• **Collected data**
#####
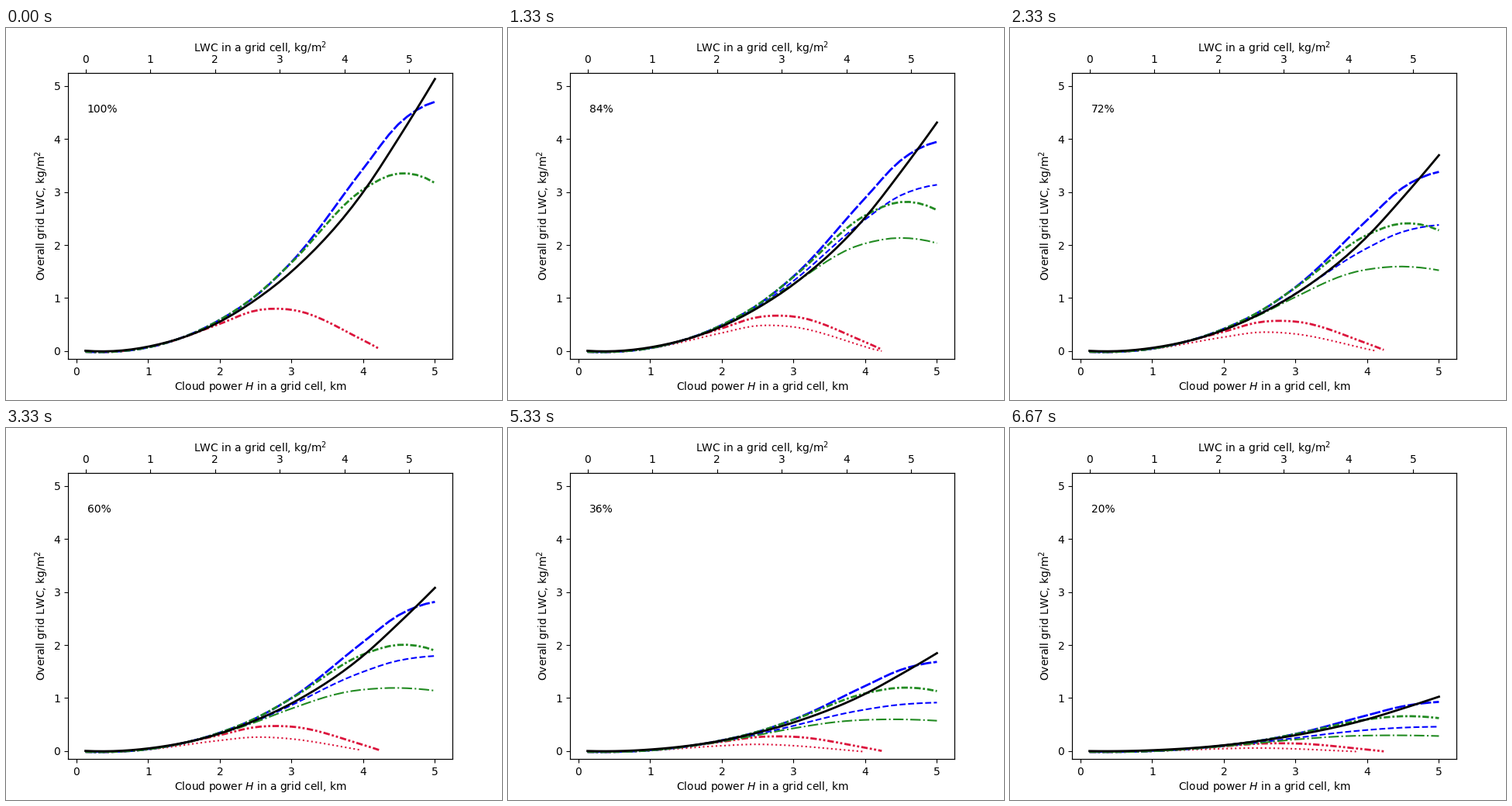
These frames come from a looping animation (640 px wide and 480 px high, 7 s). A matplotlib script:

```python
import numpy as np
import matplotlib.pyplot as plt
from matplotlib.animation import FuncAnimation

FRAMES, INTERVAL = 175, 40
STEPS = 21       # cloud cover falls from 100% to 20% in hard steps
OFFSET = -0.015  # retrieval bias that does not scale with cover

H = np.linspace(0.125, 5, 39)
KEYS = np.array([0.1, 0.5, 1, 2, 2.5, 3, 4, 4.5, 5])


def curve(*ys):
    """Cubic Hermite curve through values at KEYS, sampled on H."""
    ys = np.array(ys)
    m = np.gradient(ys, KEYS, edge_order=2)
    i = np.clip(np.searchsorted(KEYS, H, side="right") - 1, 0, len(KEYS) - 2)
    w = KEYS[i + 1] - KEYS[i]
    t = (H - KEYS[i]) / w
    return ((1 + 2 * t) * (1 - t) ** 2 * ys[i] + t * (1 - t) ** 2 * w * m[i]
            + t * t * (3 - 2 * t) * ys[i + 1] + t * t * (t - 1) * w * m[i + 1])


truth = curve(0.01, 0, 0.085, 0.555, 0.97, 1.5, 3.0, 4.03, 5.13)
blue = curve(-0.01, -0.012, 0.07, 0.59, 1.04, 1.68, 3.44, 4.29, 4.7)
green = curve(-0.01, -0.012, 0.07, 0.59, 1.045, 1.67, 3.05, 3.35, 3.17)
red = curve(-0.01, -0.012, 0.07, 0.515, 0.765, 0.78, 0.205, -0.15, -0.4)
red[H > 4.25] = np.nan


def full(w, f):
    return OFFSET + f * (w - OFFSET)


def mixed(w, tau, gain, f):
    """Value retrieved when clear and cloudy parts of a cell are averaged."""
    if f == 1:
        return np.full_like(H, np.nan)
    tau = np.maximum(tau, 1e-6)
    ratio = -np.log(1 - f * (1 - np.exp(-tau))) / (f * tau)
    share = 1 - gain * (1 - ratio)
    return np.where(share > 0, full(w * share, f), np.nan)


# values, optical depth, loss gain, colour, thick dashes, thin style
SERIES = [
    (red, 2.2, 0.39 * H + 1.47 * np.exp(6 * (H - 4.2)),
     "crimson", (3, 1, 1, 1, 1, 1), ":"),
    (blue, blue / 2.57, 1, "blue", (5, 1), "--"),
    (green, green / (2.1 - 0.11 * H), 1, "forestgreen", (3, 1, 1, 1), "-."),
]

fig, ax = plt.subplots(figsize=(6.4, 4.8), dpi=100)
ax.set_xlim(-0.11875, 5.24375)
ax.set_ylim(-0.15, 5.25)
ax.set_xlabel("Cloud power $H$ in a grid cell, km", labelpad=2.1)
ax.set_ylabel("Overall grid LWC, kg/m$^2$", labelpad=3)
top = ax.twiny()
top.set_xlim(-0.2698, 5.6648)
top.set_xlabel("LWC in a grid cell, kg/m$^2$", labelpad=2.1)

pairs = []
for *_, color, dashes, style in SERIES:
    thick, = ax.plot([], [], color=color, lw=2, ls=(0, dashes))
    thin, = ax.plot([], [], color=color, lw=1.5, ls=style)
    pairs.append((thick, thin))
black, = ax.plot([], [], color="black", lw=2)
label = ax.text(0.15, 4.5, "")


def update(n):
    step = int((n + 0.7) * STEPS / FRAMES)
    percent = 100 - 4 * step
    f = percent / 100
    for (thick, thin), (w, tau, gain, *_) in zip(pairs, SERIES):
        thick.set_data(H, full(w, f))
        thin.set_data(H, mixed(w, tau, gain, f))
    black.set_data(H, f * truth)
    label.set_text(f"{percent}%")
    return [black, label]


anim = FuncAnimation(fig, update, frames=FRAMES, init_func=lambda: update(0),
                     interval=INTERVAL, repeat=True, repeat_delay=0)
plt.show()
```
#####
• **Exercise instructions**
We ask that the entries above be copied exactly, with the pictures omitted.

• **Solution**
These frames come from a looping animation (640 px wide and 480 px high, 7 s). A matplotlib script:

```python
import numpy as np
import matplotlib.pyplot as plt
from matplotlib.animation import FuncAnimation

FRAMES, INTERVAL = 175, 40
STEPS = 21       # cloud cover falls from 100% to 20% in hard steps
OFFSET = -0.015  # retrieval bias that does not scale with cover

H = np.linspace(0.125, 5, 39)
KEYS = np.array([0.1, 0.5, 1, 2, 2.5, 3, 4, 4.5, 5])


def curve(*ys):
    """Cubic Hermite curve through values at KEYS, sampled on H."""
    ys = np.array(ys)
    m = np.gradient(ys, KEYS, edge_order=2)
    i = np.clip(np.searchsorted(KEYS, H, side="right") - 1, 0, len(KEYS) - 2)
    w = KEYS[i + 1] - KEYS[i]
    t = (H - KEYS[i]) / w
    return ((1 + 2 * t) * (1 - t) ** 2 * ys[i] + t * (1 - t) ** 2 * w * m[i]
            + t * t * (3 - 2 * t) * ys[i + 1] + t * t * (t - 1) * w * m[i + 1])


truth = curve(0.01, 0, 0.085, 0.555, 0.97, 1.5, 3.0, 4.03, 5.13)
blue = curve(-0.01, -0.012, 0.07, 0.59, 1.04, 1.68, 3.44, 4.29, 4.7)
green = curve(-0.01, -0.012, 0.07, 0.59, 1.045, 1.67, 3.05, 3.35, 3.17)
red = curve(-0.01, -0.012, 0.07, 0.515, 0.765, 0.78, 0.205, -0.15, -0.4)
red[H > 4.25] = np.nan


def full(w, f):
    return OFFSET + f * (w - OFFSET)


def mixed(w, tau, gain, f):
    """Value retrieved when clear and cloudy parts of a cell are averaged."""
    if f == 1:
        return np.full_like(H, np.nan)
    tau = np.maximum(tau, 1e-6)
    ratio = -np.log(1 - f * (1 - np.exp(-tau))) / (f * tau)
    share = 1 - gain * (1 - ratio)
    return np.where(share > 0, full(w * share, f), np.nan)


# values, optical depth, loss gain, colour, thick dashes, thin style
SERIES = [
    (red, 2.2, 0.39 * H + 1.47 * np.exp(6 * (H - 4.2)),
     "crimson", (3, 1, 1, 1, 1, 1), ":"),
    (blue, blue / 2.57, 1, "blue", (5, 1), "--"),
    (green, green / (2.1 - 0.11 * H), 1, "forestgreen", (3, 1, 1, 1), "-."),
]

fig, ax = plt.subplots(figsize=(6.4, 4.8), dpi=100)
ax.set_xlim(-0.11875, 5.24375)
ax.set_ylim(-0.15, 5.25)
ax.set_xlabel("Cloud power $H$ in a grid cell, km", labelpad=2.1)
ax.set_ylabel("Overall grid LWC, kg/m$^2$", labelpad=3)
top = ax.twiny()
top.set_xlim(-0.2698, 5.6648)
top.set_xlabel("LWC in a grid cell, kg/m$^2$", labelpad=2.1)

pairs = []
for *_, color, dashes, style in SERIES:
    thick, = ax.plot([], [], color=color, lw=2, ls=(0, dashes))
    thin, = ax.plot([], [], color=color, lw=1.5, ls=style)
    pairs.append((thick, thin))
black, = ax.plot([], [], color="black", lw=2)
label = ax.text(0.15, 4.5, "")


def update(n):
    step = int((n + 0.7) * STEPS / FRAMES)
    percent = 100 - 4 * step
    f = percent / 100
    for (thick, thin), (w, tau, gain, *_) in zip(pairs, SERIES):
        thick.set_data(H, full(w, f))
        thin.set_data(H, mixed(w, tau, gain, f))
    black.set_data(H, f * truth)
    label.set_text(f"{percent}%")
    return [black, label]


anim = FuncAnimation(fig, update, frames=FRAMES, init_func=lambda: update(0),
                     interval=INTERVAL, repeat=True, repeat_delay=0)
plt.show()
```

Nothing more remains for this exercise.